The reality surrounding the current conversation about domestic and international health is that this dialogue is neither comprehensive nor suitable to fit the needs of a growing population. In the United States, our healthcare system tends to look for a quick panacea without spending more on preventative care. In fact, investing in long-term health from infancy is neglected by families and hospitals for the sake of more cost effective measures. Many might say that distributing such boxes would be too costly in a country like the United States, which has a population substantially larger than Finland’s 5.4 million citizens. Public health officials, however, believe most of the one million babies who die each year around the world could have been saved by simple interventions that cost less than $6, including “bag-and-mask devices to help babies breathe, antiseptic to prevent umbilical cord infections, antibiotics to treat infections, and steroids to delay pre-term labor.”
As the US and the UN work to reach the fourth Millennium Development Goal (reducing under-five mortality rate by two-thirds by 2015), they are making a commitment to sustained and positive change around the world. However, these goals cannot be viewed as statistics and objectives just to be reached in the Third World; the United States’ dismal public health statistics suggest that we can learn a lot about health and development from countries like Finland. A May 2013 report by Save the Children found that the US has the highest infant mortality rate of all industrialized countries, with 11,300 of the 1,000,000 infants who died in their first day alone coming from the United States. Without a strong plan to change American infant mortality rates, the health of our nation will continue to be at risk.
At the same time, we may be able to use the Finnish maternity box model as a way to positively impact international health. As we look for ways to honor the looming Millennium Development Goals targets, we must find sustainable health prevention methods that create healthier, stronger generations. This is the only way to ensure strong economic opportunities are available in all corners of the globe, since the WHO understands that “good health is linked to economic growth through higher labour productivity, demographic changes and higher educational attainment.”
By looking at Finland’s commitment to preventive medicine from the beginning of life, we may be able shift focus away from current health standards and discover new ways to create a healthier next generation both domestically and internationally.
Maija Ehlinger, a rising senior at Emory, is a history major and global health minor in the college. Her main academic interests are in international and domestic health policy, and she hopes to pursue a career in public health communications after graduation. She is currently spending the summer in Chicago as a marketing intern for a philanthropic consulting firm.
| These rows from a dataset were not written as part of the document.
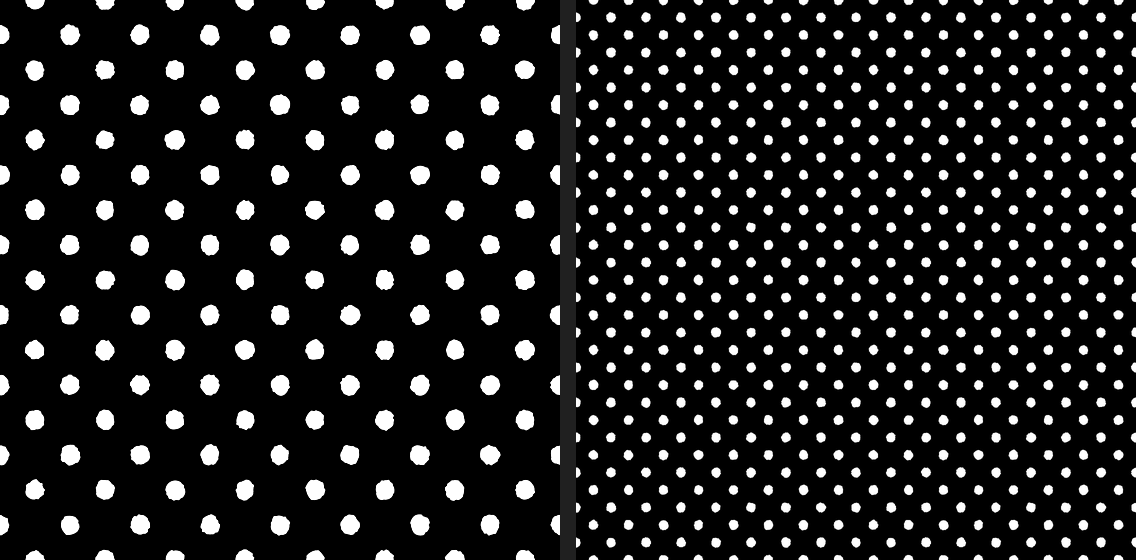
Left: one tile. Right: repeated 2 by 2.
Give the GLSL for this pattern, as a Shadertoy shader.

```glsl
const float REPEATS = 8.0;
const float DOT_RADIUS = 0.138;
const float TAU = 6.2831853;
const vec3 GROUND = vec3(0.0);
const vec3 INK = vec3(1.0);

float hash(vec3 p) {
    p = fract(p * 0.1031);
    p += dot(p, p.zyx + 31.32);
    return fract((p.x + p.y) * p.z);
}

// Value noise around a circle, closed after a whole number of lobes
float ringNoise(float turn, float lobes, vec2 seed) {
    float t = fract(turn) * lobes;
    float i = floor(t);
    float a = hash(vec3(seed, mod(i, lobes) + lobes));
    float b = hash(vec3(seed, mod(i + 1.0, lobes) + lobes));
    return mix(a, b, smoothstep(0.0, 1.0, t - i)) - 0.5;
}

// Signed distance to a slightly uneven dot
float raggedDot(vec2 p, float radius, vec2 seed) {
    float turn = atan(p.y, p.x + 1e-6) / TAU;
    float stretch = 1.025 + 0.05 * (hash(vec3(seed, 3.0)) - 0.5);
    float size = radius * (1.0 + 0.04 * (hash(vec3(seed, 5.0)) - 0.5));
    float wobble = 0.014 * ringNoise(turn, 9.0, seed)
                 + 0.020 * ringNoise(turn, 26.0, seed);
    return length(p * vec2(stretch, 1.0 / stretch)) - size - wobble;
}

// One square lattice of dots, with seeds that wrap at the canvas edge
float dotLattice(vec2 p, vec2 offset, float repeats) {
    vec2 cell = floor(p - offset + 0.5);
    vec2 local = p - offset - cell;
    vec2 seed = mod(cell, repeats) + offset + 1.0;
    return raggedDot(local, DOT_RADIUS, seed);
}

void mainImage(out vec4 fragColor, in vec2 fragCoord) {
    vec2 p = fragCoord / iResolution.xy * REPEATS;
    float pixel = REPEATS / min(iResolution.x, iResolution.y);

    // Two staggered lattices
    float d = min(dotLattice(p, vec2(0.5, 0.0), REPEATS),
                  dotLattice(p, vec2(0.0, 0.5), REPEATS));

    float coverage = 1.0 - smoothstep(-0.5 * pixel, 0.5 * pixel, d);
    fragColor = vec4(mix(GROUND, INK, coverage), 1.0);
}
```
 LynNell Hancock, Why Are Finland’s Schools Successful? Smithsonian.com. September 2011. http://www.smithsonianmag.com/people-places/Why-Are-Finlands-Schools-Successful.html
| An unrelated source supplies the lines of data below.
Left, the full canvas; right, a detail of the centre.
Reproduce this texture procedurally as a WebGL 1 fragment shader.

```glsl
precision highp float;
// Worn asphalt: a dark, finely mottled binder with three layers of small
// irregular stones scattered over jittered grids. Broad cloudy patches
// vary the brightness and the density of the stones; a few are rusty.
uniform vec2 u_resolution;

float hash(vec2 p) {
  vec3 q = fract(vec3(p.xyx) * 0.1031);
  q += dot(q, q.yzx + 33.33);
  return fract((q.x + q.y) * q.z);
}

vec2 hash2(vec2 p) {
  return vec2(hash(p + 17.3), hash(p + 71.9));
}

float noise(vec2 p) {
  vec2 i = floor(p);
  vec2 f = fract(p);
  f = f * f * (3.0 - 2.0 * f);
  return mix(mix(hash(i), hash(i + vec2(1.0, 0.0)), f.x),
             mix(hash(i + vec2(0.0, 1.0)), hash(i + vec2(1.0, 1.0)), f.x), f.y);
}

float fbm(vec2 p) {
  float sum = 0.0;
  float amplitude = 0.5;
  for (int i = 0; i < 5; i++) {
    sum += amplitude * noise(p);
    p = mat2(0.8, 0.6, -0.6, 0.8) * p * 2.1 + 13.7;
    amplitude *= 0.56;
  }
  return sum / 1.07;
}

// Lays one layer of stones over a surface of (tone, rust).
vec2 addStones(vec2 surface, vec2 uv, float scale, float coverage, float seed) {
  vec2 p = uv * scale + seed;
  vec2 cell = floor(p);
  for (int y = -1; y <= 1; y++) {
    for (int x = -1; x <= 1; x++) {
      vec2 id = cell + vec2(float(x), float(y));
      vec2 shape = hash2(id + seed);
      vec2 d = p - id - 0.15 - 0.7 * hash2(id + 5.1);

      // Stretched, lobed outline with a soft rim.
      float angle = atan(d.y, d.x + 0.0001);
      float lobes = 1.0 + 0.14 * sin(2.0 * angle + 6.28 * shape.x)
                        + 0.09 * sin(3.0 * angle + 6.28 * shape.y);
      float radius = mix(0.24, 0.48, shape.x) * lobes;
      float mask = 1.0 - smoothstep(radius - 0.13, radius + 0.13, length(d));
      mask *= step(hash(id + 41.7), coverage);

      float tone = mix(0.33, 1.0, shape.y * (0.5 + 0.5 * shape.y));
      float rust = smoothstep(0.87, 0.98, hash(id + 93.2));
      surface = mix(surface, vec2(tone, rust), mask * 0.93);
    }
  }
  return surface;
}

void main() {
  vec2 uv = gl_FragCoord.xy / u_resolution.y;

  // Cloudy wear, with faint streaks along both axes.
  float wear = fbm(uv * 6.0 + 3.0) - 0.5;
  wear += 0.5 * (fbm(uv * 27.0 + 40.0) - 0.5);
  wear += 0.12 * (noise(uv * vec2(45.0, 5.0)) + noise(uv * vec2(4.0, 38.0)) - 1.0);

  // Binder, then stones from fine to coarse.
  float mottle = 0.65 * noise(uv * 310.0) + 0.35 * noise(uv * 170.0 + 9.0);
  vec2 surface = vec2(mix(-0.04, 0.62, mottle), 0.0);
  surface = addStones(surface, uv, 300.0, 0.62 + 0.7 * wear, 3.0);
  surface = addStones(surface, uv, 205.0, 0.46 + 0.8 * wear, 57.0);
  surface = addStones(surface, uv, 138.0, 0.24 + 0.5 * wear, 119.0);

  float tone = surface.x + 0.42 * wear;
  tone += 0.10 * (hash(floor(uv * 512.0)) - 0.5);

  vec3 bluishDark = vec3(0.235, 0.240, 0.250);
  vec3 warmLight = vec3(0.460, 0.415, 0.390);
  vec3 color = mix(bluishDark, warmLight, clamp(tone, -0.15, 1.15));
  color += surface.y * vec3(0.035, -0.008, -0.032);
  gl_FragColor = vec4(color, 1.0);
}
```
 Abby Goodnough, U.S. Infant Mortality Rate Fell Steadily From ’05 to ’11, The New York Times. April 17, 2013. http://www.nytimes.com/2013/04/18/health/infant-mortality-rate-in-us-declines.html
 Päivi Rautava, “A comparison of perinatal and infant mortality rates in British Columbia and Finland: Similarities and differences,” National Institutes of Health and Welfare Helsinki, Finland. March 2012.
 Tara Culp-Ressler, REPORT: The U.S. Had The Highest First-Day Infant Death Rate In The Industrialized World. Think Progress. May 7, 2013. http://thinkprogress.org/health/2013/05/07/1973341/us-infant-mortality-rate/?mobile=nc’
 Tara Culp-Ressler, REPORT: The U.S. Had The Highest First-Day Infant Death Rate In The Industrialized World. Think Progress. May 7, 2013. http://thinkprogress.org/health/2013/05/07/1973341/us-infant-mortality-rate/?mobile=nc